Instructions for the task:
The copy must run from the first line of the entries below through the line containing "block; width: 1200px;", restated word for word, with pictures left out.

Records for the task:
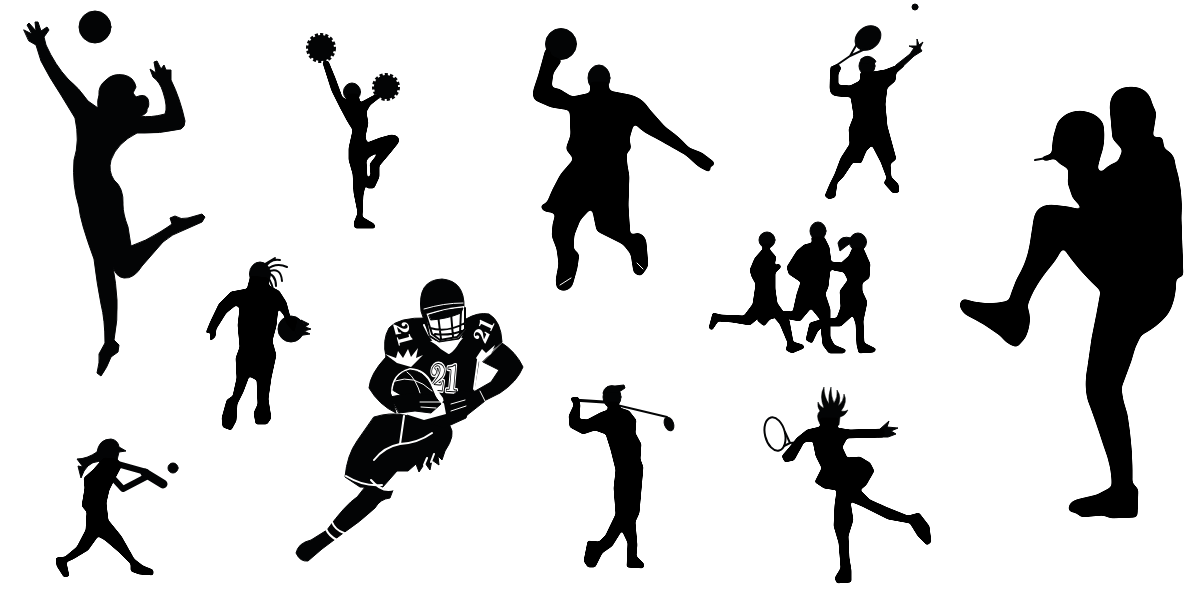
<!DOCTYPE html>
<html lang="en">
<head>
<meta charset="utf-8">
<title>Sports silhouettes</title>
<style>
:root { --ink: #030405; --paper: #ffffff; }
html, body { margin: 0; background: var(--paper); overflow: hidden; }
.sheet { display: block; width: 1200px; height: 600px; }
.figure { fill: var(--ink); stroke: var(--ink); stroke-width: 1; stroke-linejoin: round; stroke-linecap: round; }
.soft { filter: url(#round-small); }
.softer { filter: url(#round-large); }
.line { fill: none; }
.w2 { stroke-width: 2; } .w3 { stroke-width: 3; } .w6 { stroke-width: 6; } .w9 { stroke-width: 9; }
.fluff { stroke-width: 4; stroke-dasharray: 3 2; stroke-linecap: butt; }
.cut { fill: none; stroke: var(--paper); stroke-width: 2; }
.thin { stroke-width: 1; }
.gap { fill: var(--paper); stroke: none; }
.number { font: 700 38px "TeX Gyre Schola", "Noto Serif", serif; fill: var(--paper); stroke: var(--ink); stroke-width: 1; text-anchor: middle; }
.number.edge { stroke: var(--paper); stroke-width: 4; }
.number.sleeve { font-size: 21px; stroke: none; }
</style>
</head>
<body>
<svg class="sheet" viewBox="0 0 1200 600" role="img" aria-label="Black silhouettes of athletes from many sports">
<defs>
  <filter id="round-small"><feGaussianBlur stdDeviation="1.2"/><feComponentTransfer><feFuncA type="linear" slope="5" intercept="-2"/></feComponentTransfer></filter>
  <filter id="round-large"><feGaussianBlur stdDeviation="2"/><feComponentTransfer><feFuncA type="linear" slope="8" intercept="-3.5"/></feComponentTransfer></filter>
</defs>
<rect width="1200" height="600" fill="var(--paper)"/>

<g class="figure" id="volleyball">
  <circle cx="95" cy="27" r="16"/>
  <path d="M24 30L32 34L27 25L29 23L36 31L35 22L38 22L41 31L47 27L49 30L44 37L46 45Q55 65 68 79Q79 88 88 101L98 108Q97 100 99 95Q98 86 106 80Q113 73 124 75Q134 77 136 87L133 93L136 97Q145 93 148 99Q150 106 147 109Q148 114 140 116Q150 118 165 114Q168 107 163 92Q160 82 153 77L150 69L156 73L154 62L157 61L161 69L164 65L166 70L171 70L171 80Q180 98 185 121Q185 127 181 129Q160 134 137 133Q117 143 111 160Q108 171 114 180Q124 188 123 205Q123 214 128 227L131 246Q146 241 160 232Q168 227 172 224L170 218L175 216Q181 220 188 218L202 214L205 217L202 222L184 230Q172 234 163 242L142 266Q134 279 124 278Q116 277 113 267Q116 283 117 300Q118 320 114 340L119 345L118 352L111 357Q107 368 101 376L97 373Q100 362 99 354L105 343Q105 320 101 304Q97 284 94 259Q80 221 79 207Q72 185 74 160Q80 141 75 118L61 95Q49 77 41 61L36 45L29 41Z"/>
</g>

<g class="figure" id="cheerleader">
  <circle cx="321" cy="48" r="13" class="fluff"/><circle cx="386" cy="87" r="12" class="fluff"/>
  <circle cx="321" cy="48" r="12"/><circle cx="386" cy="87" r="11"/>
  <ellipse cx="352" cy="92" rx="8.5" ry="9"/>
  <path class="soft" d="M323 62L328 61L335 78L342 97L348 101L347 94L358 94L360 103L371 97L377 94L379 98L370 105L366 112L368 123L365 137L367 143L380 138L391 135Q401 135 398 143L390 153L379 166L379 177L374 188L367 188L367 179L371 175L370 164L380 151L369 157L366 161L367 177L363 195L362 217L374 224L375 228L355 228L354 223L358 213L354 193L353 174L349 160L349 148L353 130L348 122L341 109L332 91Z"/>
</g>

<g class="figure" id="dunk">
  <circle cx="561" cy="44" r="15.5"/>
  <ellipse cx="599" cy="78" rx="11" ry="13"/>
  <path class="softer" d="M546 49L549 47L551 56L562 60L553 73L551 88L559 89L572 97L591 93L590 82L608 82L609 91L630 95Q643 98 649 109L665 127Q680 137 689 148L702 153L715 163L714 166L706 165L712 171L709 172L698 166L686 155L656 138Q640 131 634 122L629 139L631 149L626 153L627 165L629 176L628 205L630 236L637 233Q645 234 646 242L648 266L641 276L634 273L631 254L623 244L609 237L597 231L592 207L580 220L574 235L573 249L579 254L577 268L572 286Q565 294 557 288L556 280L559 264L557 249L552 236L553 224L556 213L544 211L540 206L547 203L553 189L561 174L574 159L566 149L571 135L570 110L551 107L535 100Q532 96 534 89Q539 75 542 63Z"/>
  <path class="cut thin" d="M560 285L571 278M637 263L643 269"/>
</g>

<g class="figure" id="tennis-serve">
  <circle cx="915" cy="7" r="3"/>
  <ellipse cx="868" cy="38" rx="14" ry="11" transform="rotate(-40 868 38)"/>
  <path class="line w2" d="M857 44L850 56M865 49L850 56L834 67"/>
  <ellipse cx="867" cy="66" rx="8" ry="9"/><path d="M861 59Q868 53 875 60L876 62L862 64Z"/>
  <path d="M896 65L910 54L914 48L909 46L917 46L917 39L919 45L923 42L920 48L922 51L914 56L898 71Z"/>
  <path class="soft" d="M831 67L838 64L841 68L838 74L838 85L850 86L860 81L861 72L873 72L885 70L898 65L905 65L896 73L895 81L887 88L885 104L887 126L896 159L890 164L891 177L898 184L899 192L893 193L884 183L887 178L881 162L872 145L866 151L861 163L853 162L843 177L837 183L835 197L829 199L825 196L830 184L835 174L841 158L850 144L849 129L854 116L851 97L838 96Q830 96 830 88Q830 78 831 67Z"/>
</g>

<g class="figure" id="pitcher">
  <path class="line w2" d="M1035 160L1058 156"/>
  <path class="softer" d="M1110 106Q1111 87 1131 87Q1149 87 1152 104L1156 113L1154 126L1152 138L1162 137L1164 149Q1175 153 1175 165Q1183 190 1181 218L1183 276L1176 278Q1176 302 1167 315Q1157 327 1141 335Q1134 347 1131 361L1121 388Q1122 400 1127 414Q1133 450 1132 483L1138 489L1137 517L1111 518L1103 515L1081 517L1077 513L1069 511Q1067 501 1080 499L1097 495L1112 487Q1113 469 1104 446Q1095 418 1088 400Q1084 385 1088 366L1092 338Q1097 314 1101 291Q1078 270 1063 247Q1056 261 1045 273Q1032 290 1027 306Q1033 321 1025 338L1017 347Q1006 344 1001 336Q984 323 965 314Q956 305 963 299Q986 307 1009 301Q1012 291 1017 279Q1027 263 1030 245L1034 219Q1036 205 1051 205Q1069 206 1085 211L1073 198L1068 183L1069 169L1059 163L1055 158L1045 161L1040 158L1052 154Q1052 137 1058 122Q1066 111 1081 111Q1098 113 1103 124Q1106 142 1100 157L1097 169L1101 173Q1109 164 1118 162L1123 150L1113 139Z"/>
</g>

<g class="figure" id="runners">
  <ellipse cx="767" cy="240" rx="8" ry="8"/><ellipse cx="818" cy="231" rx="8" ry="9"/>
  <ellipse cx="858" cy="242" rx="8.5" ry="9"/><path d="M851 238Q841 235 838 243L840 251L845 247L852 242Z"/>
  <path class="soft" d="M762 244L772 244L769 249L776 257L774 266L779 264L781 267L775 273L775 289L777 303L789 320L793 342L803 345L804 348L792 353L786 350L788 343L780 324L768 310L750 325L732 322L718 321L712 330L709 328L713 313L721 315L744 316L753 304L756 284L752 277L750 270L755 258L763 249Z"/>
  <path class="soft" d="M812 237L824 237L829 247L831 262L843 263L842 268L830 270L828 287L825 294L830 309L830 337L834 345L846 350L844 353L829 353L823 345L820 319L811 308L800 321L778 317L770 319L764 326L757 320L764 310L793 312L797 294L801 282L789 274L787 267L797 251L804 245L812 243Z"/>
  <path class="soft" d="M853 248L863 248L870 264L869 278L862 283L862 291L867 302L863 321L864 343L876 349L874 352L859 353L857 345L856 324L853 315L841 326L823 326L817 332L812 343L806 340L810 323L820 320L837 318L841 307L840 291L848 280L844 272L833 270L831 264L839 265L849 256Z"/>
</g>

<g class="figure" id="dribbler">
  <circle cx="291" cy="329" r="13"/>
  <path class="line w2" d="M264 269Q270 258 280 260M266 270Q276 262 287 267M267 272Q281 266 282 281M266 273Q276 274 276 286M265 274Q271 280 273 289M265 264L275 258"/>
  <path d="M288 317L297 318L306 325L301 320L309 324L305 327L311 329L304 331L310 334L297 336Z"/>
  <ellipse cx="260" cy="274" rx="10.5" ry="12"/>
  <path class="soft" d="M251 276L268 278L269 286L279 291L286 302L290 317L297 320L294 332L287 324L284 315L278 308L276 326L272 341L276 355L271 378L268 399L271 418L267 424L256 424L254 413L258 404L257 380L249 376L243 392L237 404L236 421L231 430L223 427L222 418L227 400L233 396L237 378L236 358L240 347L238 325L240 308L236 305L226 313L216 329L215 337L210 341L211 332L206 333L210 323L219 304L231 292L247 289Z"/>
</g>

<g class="figure" id="softball">
  <circle cx="173" cy="468" r="5"/>
  <path class="line w9" d="M145 473L163 484"/>
  <path class="line w6" d="M114 463L146 472M111 476L123 489L146 477"/>
  <path d="M97 452Q99 439 111 439Q118 440 119 447L126 451L119 452L117 460L105 462Q91 459 84 471L81 478L78 466L83 467L77 459Q87 459 97 452Z"/>
  <path class="soft" d="M104 458L117 459L122 465L115 478L109 490L106 503L108 520L121 536L125 543L134 559L143 566L153 570L153 575L139 574L131 571L131 564L119 552L105 540L98 536L88 550L73 559L66 562L69 576L64 577L57 566L56 558L65 557L77 547L86 530L87 512L82 506L85 488L84 478L93 470Z"/>
</g>

<g class="figure" id="football">
  <path d="M374 417Q390 412 404 415L450 426Q456 435 445 451L442 460L438 456L439 465L432 460L430 470L425 463L419 472L416 464L408 471L397 471L382 488L360 487L345 477Q347 455 357 441Z"/>
  <path d="M371 480Q381 492 393 490L390 498Q380 499 375 508Q360 522 342 534L322 549L308 561Q300 562 296 553Q298 543 311 540L327 530Q345 505 357 497Z"/>
  <path class="cut" d="M404 416L400 444Q384 447 374 460M400 444Q418 443 432 433M346 476Q364 487 382 485M371 480Q382 493 394 489M326 529Q329 536 337 540M332 522Q335 530 344 533M427 458L424 465M434 454L431 462"/>
  <path d="M386 357L410 365L397 376L391 393L396 413Q379 405 369 388Q370 374 386 357Z"/>
  <path d="M502 343Q516 352 523 367Q517 382 500 393L478 404L470 394L491 382L499 370L483 362Z"/>
  <path d="M386 357Q382 340 389 328Q398 317 428 318L466 319Q478 312 489 314Q501 321 502 342L492 350L479 360L474 390L466 418L444 428L408 417L402 380L408 362Z"/>
  <path class="gap" d="M385 354L396 358L398 351L403 358L408 349L411 357L418 348L416 358L423 355L411 367L397 363ZM476 358L482 349L486 353L495 345L491 354L479 362Z"/>
  <path class="cut" d="M424 325Q432 344 449 353Q460 346 465 322M478 360L474 389"/>
  <path class="gap" d="M430 341L463 338L450 353Z"/>
  <g transform="rotate(5 445 378)">
    <text class="number edge" x="445" y="391" textLength="30" lengthAdjust="spacingAndGlyphs">21</text>
    <text class="number" x="445" y="391" textLength="30" lengthAdjust="spacingAndGlyphs">21</text>
  </g>
  <path class="gap" d="M391 393Q391 373 410 368Q426 369 432 383L443 398L446 414L424 420L399 412Z"/>
  <path d="M393 390Q395 373 410 370Q424 371 430 384L436 398Q416 406 394 391Z"/>
  <path class="cut thin" d="M395 381Q414 374 432 391M407 372Q416 378 421 396"/>
  <path d="M390 397L411 393L434 395L441 404L431 413L415 411L399 413ZM443 402L460 390L477 393L485 401L466 416L453 419L447 414L451 407Z"/>
  <path class="cut thin" d="M420 402L440 402M421 407L436 408M451 404L465 400M451 411L466 406M480 391L486 403"/>
  <path d="M421 311Q417 280 442 279Q465 281 464 308L466 330L459 339L439 342L430 337Z"/>
  <path class="gap" d="M426 314Q445 308 464 306L466 329L458 338L439 341L430 335Z"/>
  <path class="line w2" d="M426 315L432 334L440 340L457 337L465 329L465 308M430 328Q447 333 465 323M435 334Q449 336 462 331M438 315L441 339M451 313L453 337M461 311L460 333"/>
  <path d="M429 315Q446 309 463 308L461 313Q447 319 431 320Z"/>
  <path class="cut thin" d="M424 309Q444 303 463 303"/>
  <text class="number sleeve" x="403" y="341" transform="rotate(75 403 334)">21</text>
  <text class="number sleeve" x="484" y="337" transform="rotate(-65 484 330)">21</text>
</g>

<g class="figure" id="golf">
  <path class="line w3" d="M573 400L604 402"/><path class="line w2" d="M604 402L667 417"/>
  <ellipse cx="669" cy="424" rx="4.5" ry="7" transform="rotate(-22 669 424)"/>
  <ellipse cx="612" cy="397" rx="9" ry="11"/><path d="M603 393Q605 384 615 386L624 385L625 388L619 392Z"/>
  <path class="soft" d="M571 398L578 397L580 405L579 419L587 420L600 413L608 410L608 402L618 402L620 408L629 411L636 420L635 433L641 444L640 459L643 467L641 490L639 513L635 522L637 545L636 556L644 564L643 568L627 567L628 543L622 530L612 546L602 553L595 567L588 567L584 561L588 541L599 542L606 535L616 514L614 488L616 470L611 450L606 434L595 430L583 434L570 427L569 416L574 405Z"/>
</g>

<g class="figure" id="tennis-return">
  <ellipse class="line w2" cx="775" cy="434" rx="10" ry="17" transform="rotate(-14 775 434)"/>
  <path class="line w2" d="M784 446L790 443L785 432M790 443L801 442"/>
  <path id="hair" stroke-width=".5" d="M820 424Q815 415 820 411Q817 407 818 402Q820 407 824 408Q819 396 824 387Q824 397 829 404Q828 395 831 387Q831 397 834 403Q838 397 837 390Q842 397 838 406Q844 401 844 394Q848 402 841 411Q845 412 848 410Q845 416 840 417L839 425Q830 431 820 424Z"/>
  <path d="M880 429L889 421L887 427L898 428L891 431L896 434L888 437L878 437Z"/>
  <path class="soft" d="M821 418L838 418L837 428L850 430L884 429L884 437L847 438L842 447L847 458L860 457L870 463L874 471L866 485L860 490L870 500L888 508L908 516L919 513L929 526L931 542L927 545L918 536L910 523L888 519L862 506L850 501L853 520L848 536L849 558L851 570L851 582L837 583L835 578L841 568L839 543L834 526L835 505L837 490L824 488L815 482L822 468L816 456L813 441L804 442L794 460L785 462L782 456L789 448L797 438L807 430L820 427Z"/>
</g>
</svg>
</body>
</html>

Result for this task:
<!DOCTYPE html>
<html lang="en">
<head>
<meta charset="utf-8">
<title>Sports silhouettes</title>
<style>
:root { --ink: #030405; --paper: #ffffff; }
html, body { margin: 0; background: var(--paper); overflow: hidden; }
.sheet { display: block; width: 1200px; height: 600px; }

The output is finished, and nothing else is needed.